Loonie gains more than 1 cent US after rate hike
The Bank of Canada has raised its key interest rate as expected to 0.75 per cent — the central bank’s first move upward in the cost of borrowing in seven years.
The bank’s target for the overnight rate — at which major financial institutions make one-day loans to each other — moved up by one-quarter of a percentage point from 0.50 per cent.
- Interest rates have finally increased: How that could affect your loans
- Interest hike will affect lines of credit: here’s how to manage it
In a statement accompanying the rate decision, the central bank said the Canadian economy has been robust, fuelled by household spending.
“As a result, a significant amount of economic slack has been absorbed,” the bank said, adding that the remaining slack is expected to be gone around the end of this year, which is earlier than the bank anticipated in its April Monetary Policy Report.
The move means consumers will likely pay more for borrowing such as variable-rate mortgages and lines of credit.
In the wake of the rate hike, the Canadian dollar shot up. The loonie was up 1.05 cents at 78.48 cents US as of 4:33 p.m. ET on Wednesday. The daily average exchange rate for the Canadian dollar on Wednesday was 78.16 cents US, up 0.76 cents from Tuesday’s average.
The interest rate increase had been widely expected after senior Bank of Canada officials signalled in speeches and interviews over the past weeks that lower rates had done their job, and the Canadian economy was performing well.
Speaking at a news conference on Wednesday in Ottawa, Bank of Canada governor Stephen Poloz acknowledged that the bank raised its key rate despite inflation currently lagging below its stated target of two per cent. Poloz said the bank considers that weakness in inflation to be temporary.
“It is worth remembering that it can take 18 to 24 months for a monetary policy action to have its full effect on inflation.

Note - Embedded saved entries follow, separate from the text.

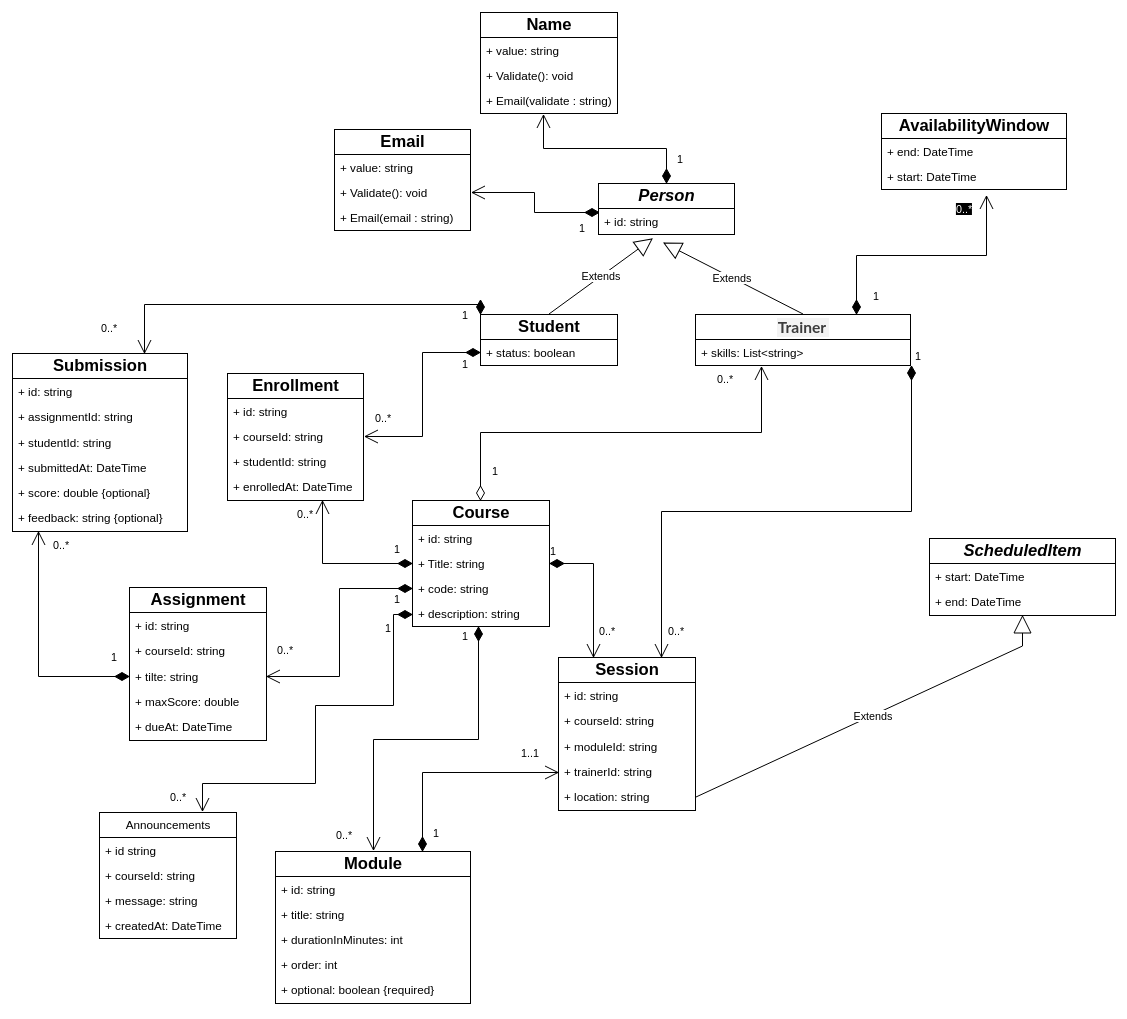
<!DOCTYPE html>
<html lang="en">
<head>
<meta charset="utf-8">
<title>Course class diagram</title>
<style>
:root{--ink:#000;--paper:#fff;--mark:#f3f3f3;--mark-ink:#3c3c3c}
*{box-sizing:border-box;margin:0;padding:0}
html,body{width:1127px;height:1019px;overflow:hidden;background:var(--paper)}
.diagram{position:relative;width:1127px;height:1019px;overflow:hidden;background:var(--paper);color:var(--ink);font-family:"Liberation Sans",sans-serif}
.class{position:absolute;left:var(--x);top:var(--y);width:var(--w);height:var(--h);display:grid;grid-template-rows:25.4px 1fr;border:1px solid var(--ink);background:var(--paper)}
.class h2{display:flex;align-items:center;justify-content:center;border-bottom:1px solid var(--ink);font-size:16.6px;line-height:18px;font-weight:700;white-space:nowrap}
.class.abstract h2{font-style:italic}
.class.plain h2{font-size:11.7px;font-weight:400}
.class ul{display:grid;grid-auto-rows:1fr;list-style:none;padding-left:5px}
.class li{display:flex;align-items:center;font-size:11.7px;line-height:14px;white-space:nowrap}
.highlight{padding:0 3px 0 1px;background:var(--mark);color:var(--mark-ink);font:700 15.6px/19px Lato,sans-serif}
.links{position:absolute;left:0;top:0}
.links path{fill:none;stroke:var(--ink);stroke-width:1}
.links marker path{fill:var(--paper)}
.links marker .solid{fill:var(--ink)}
.links marker .open{fill:none}
.composition{marker-start:url(#diamond);marker-end:url(#arrow)}
.aggregation{marker-start:url(#hollow-diamond);marker-end:url(#arrow)}
.inheritance{marker-end:url(#triangle)}
.label{position:absolute;left:var(--x);top:var(--y);transform:translate(-50%,-50%);font-size:10.75px;line-height:12px;white-space:nowrap;background:var(--paper)}
.label.selected{background:var(--ink);color:var(--paper)}
</style>
</head>
<body>
<main class="diagram">
<section class="class" style="--x:480px;--y:12px;--w:138px;--h:102px"><h2>Name</h2><ul><li>+ value: string</li><li>+ Validate(): void</li><li>+ Email(validate : string)</li></ul></section>
<section class="class" style="--x:334px;--y:129px;--w:137px;--h:102px"><h2>Email</h2><ul><li>+ value: string</li><li>+ Validate(): void</li><li>+ Email(email : string)</li></ul></section>
<section class="class abstract" style="--x:598px;--y:183px;--w:137px;--h:52px"><h2>Person</h2><ul><li>+ id: string</li></ul></section>
<section class="class" style="--x:881px;--y:113px;--w:186px;--h:77px"><h2>AvailabilityWindow</h2><ul><li>+ end: DateTime</li><li>+ start: DateTime</li></ul></section>
<section class="class" style="--x:480px;--y:314px;--w:138px;--h:52px"><h2>Student</h2><ul><li>+ status: boolean</li></ul></section>
<section class="class" style="--x:695px;--y:314px;--w:216px;--h:52px"><h2><span class="highlight">Trainer</span></h2><ul><li>+ skills: List&lt;string&gt;</li></ul></section>
<section class="class" style="--x:12px;--y:353px;--w:176px;--h:179px"><h2>Submission</h2><ul><li>+ id: string</li><li>+ assignmentId: string</li><li>+ studentId: string</li><li>+ submittedAt: DateTime</li><li>+ score: double {optional}</li><li>+ feedback: string {optional}</li></ul></section>
<section class="class" style="--x:227px;--y:373px;--w:137px;--h:128px"><h2>Enrollment</h2><ul><li>+ id: string</li><li>+ courseId: string</li><li>+ studentId: string</li><li>+ enrolledAt: DateTime</li></ul></section>
<section class="class" style="--x:412px;--y:500px;--w:138px;--h:127px"><h2>Course</h2><ul><li>+ id: string</li><li>+ Title: string</li><li>+ code: string</li><li>+ description: string</li></ul></section>
<section class="class" style="--x:129px;--y:587px;--w:138px;--h:154px"><h2>Assignment</h2><ul><li>+ id: string</li><li>+ courseId: string</li><li>+ tilte: string</li><li>+ maxScore: double</li><li>+ dueAt: DateTime</li></ul></section>
<section class="class abstract" style="--x:929px;--y:538px;--w:187px;--h:78px"><h2>ScheduledItem</h2><ul><li>+ start: DateTime</li><li>+ end: DateTime</li></ul></section>
<section class="class" style="--x:558px;--y:657px;--w:138px;--h:154px"><h2>Session</h2><ul><li>+ id: string</li><li>+ courseId: string</li><li>+ moduleId: string</li><li>+ trainerId: string</li><li>+ location: string</li></ul></section>
<section class="class plain" style="--x:99px;--y:812px;--w:138px;--h:127px"><h2>Announcements</h2><ul><li>+ id string</li><li>+ courseId: string</li><li>+ message: string</li><li>+ createdAt: DateTime</li></ul></section>
<section class="class" style="--x:275px;--y:851px;--w:196px;--h:153px"><h2>Module</h2><ul><li>+ id: string</li><li>+ title: string</li><li>+ durationInMinutes: int</li><li>+ order: int</li><li>+ optional: boolean {required}</li></ul></section>

<svg class="links" width="1127" height="1019" viewBox="0 0 1127 1019" aria-hidden="true">
<defs>
<marker id="diamond" markerUnits="userSpaceOnUse" markerWidth="18" markerHeight="12" refX="1" refY="6" orient="auto"><path class="solid" d="M1 6 8 2 15 6 8 10Z"/></marker>
<marker id="hollow-diamond" markerUnits="userSpaceOnUse" markerWidth="18" markerHeight="12" refX="1" refY="6" orient="auto"><path d="M1 6 8 2 15 6 8 10Z"/></marker>
<marker id="arrow" markerUnits="userSpaceOnUse" markerWidth="16" markerHeight="16" refX="14" refY="8" orient="auto"><path class="open" d="M1 1.5 14 8 1 14.5"/></marker>
<marker id="triangle" markerUnits="userSpaceOnUse" markerWidth="20" markerHeight="20" refX="18" refY="10" orient="auto"><path d="M1 1.5 18 10 1 18.5Z"/></marker>
</defs>
<path class="composition" d="M666.5 183V148.5H543.5V115"/>
<path class="composition" d="M599 212.5H534.5V192.5H472"/>
<path class="composition" d="M480.5 314V304.5H144.5V353"/>
<path class="composition" d="M480 352.5H422.5V436.5H365"/>
<path class="composition" d="M856.5 314V255.5H986.5V196"/>
<path class="composition" d="M911.5 366V511.5H661.5V657"/>
<path class="aggregation" d="M480.5 500V432.5H761.5V367"/>
<path class="composition" d="M412 563.5H322.5V501"/>
<path class="composition" d="M412 588.5H339.5V676.5H267"/>
<path class="composition" d="M412 614.5H393.5V705.5H315.5V783.5H202.5V811"/>
<path class="composition" d="M478.5 627V739.5H373.5V850"/>
<path class="composition" d="M550 563.5H593.5V657"/>
<path class="composition" d="M422.5 851V772.5H558"/>
<path class="composition" d="M129 676.5H38.5V532"/>
<path class="inheritance" d="M549 314 652 239"/>
<path class="inheritance" d="M803 314 664 243"/>
<path class="inheritance" d="M696 797 1022.5 646V616"/>
</svg>

<span class="label" style="--x:680px;--y:159px">1</span>
<span class="label" style="--x:582px;--y:228px">1</span>
<span class="label selected" style="--x:964px;--y:209px">0..*</span>
<span class="label" style="--x:876px;--y:296px">1</span>
<span class="label" style="--x:601px;--y:276px">Extends</span>
<span class="label" style="--x:732px;--y:278px">Extends</span>
<span class="label" style="--x:873px;--y:716px">Extends</span>
<span class="label" style="--x:465px;--y:315px">1</span>
<span class="label" style="--x:465px;--y:364px">1</span>
<span class="label" style="--x:109px;--y:328px">0..*</span>
<span class="label" style="--x:383px;--y:418px">0..*</span>
<span class="label" style="--x:725px;--y:379px">0..*</span>
<span class="label" style="--x:918px;--y:356px">1</span>
<span class="label" style="--x:495px;--y:471px">1</span>
<span class="label" style="--x:305px;--y:514px">0..*</span>
<span class="label" style="--x:397px;--y:549px">1</span>
<span class="label" style="--x:397px;--y:599px">1</span>
<span class="label" style="--x:388px;--y:628px">1</span>
<span class="label" style="--x:465px;--y:636px">1</span>
<span class="label" style="--x:553px;--y:551px">1</span>
<span class="label" style="--x:607px;--y:631px">0..*</span>
<span class="label" style="--x:676px;--y:631px">0..*</span>
<span class="label" style="--x:61px;--y:545px">0..*</span>
<span class="label" style="--x:114px;--y:657px">1</span>
<span class="label" style="--x:285px;--y:650px">0..*</span>
<span class="label" style="--x:178px;--y:797px">0..*</span>
<span class="label" style="--x:344px;--y:835px">0..*</span>
<span class="label" style="--x:436px;--y:833px">1</span>
<span class="label" style="--x:530px;--y:753px">1..1</span>
</main>
</body>
</html>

This means that central banks must target future inflation by anticipating future deviations from target.”
“It is about where we expect inflation to be,” Poloz told reporters.
The bank is currently expecting a “modest overshoot” of the two per cent inflation target in 2019.
More increases seen coming
RBC chief economist Craig Wright thinks the bank’s move signals a turning point to a longer-term trend in rising interest rates.
“I think it’s the Bank of Canada having confidence that the breadth and durability of the expansion in Canada can sustain these small increases in interest rates,” Wright told CBC News Network.
Sherry Cooper, chief economist at Dominion Lending Centres, said she expects another rate hike in the fourth quarter of this year.
“The Federal Reserve will also likely increase rates in [the fourth quarter],” Cooper said in a release. “Look for a slow crawl upward in interest rates from both central banks in 2018.”
The economy “can handle very well this move we have today and of course you need to preface that with an acknowledgment that of course interest rates are still very low,” Poloz told reporters.
“People need to understand that in the full course of time I don’t doubt that interest rates will move higher, but there’s no predetermined path in mind at this stage.”
Any future changes to the central bank’s key interest rate will depend on economic data in the months ahead, he added.
The bank’s next decision on interest rates is scheduled for Sept. 6.
The Bank of Canada hadn’t increased the overnight rate since August 2010, when it nudged it up to one per cent. After Poloz took over as governor of the bank, the rate was lowered twice in 2015 to 0.5, where it remained until Wednesday.
With the economy performing well, the bank has also nudged up its forecast for growth this year. The bank said real gross domestic product (GDP) is now expected to grow by 2.8 per cent in 2017, up from the April outlook of 2.6 per cent.
The central bank said growth is expected to moderate over the next two years, coming in at two per cent in 2018 and 1.6 per cent in 2019.
With files from The Canadian Press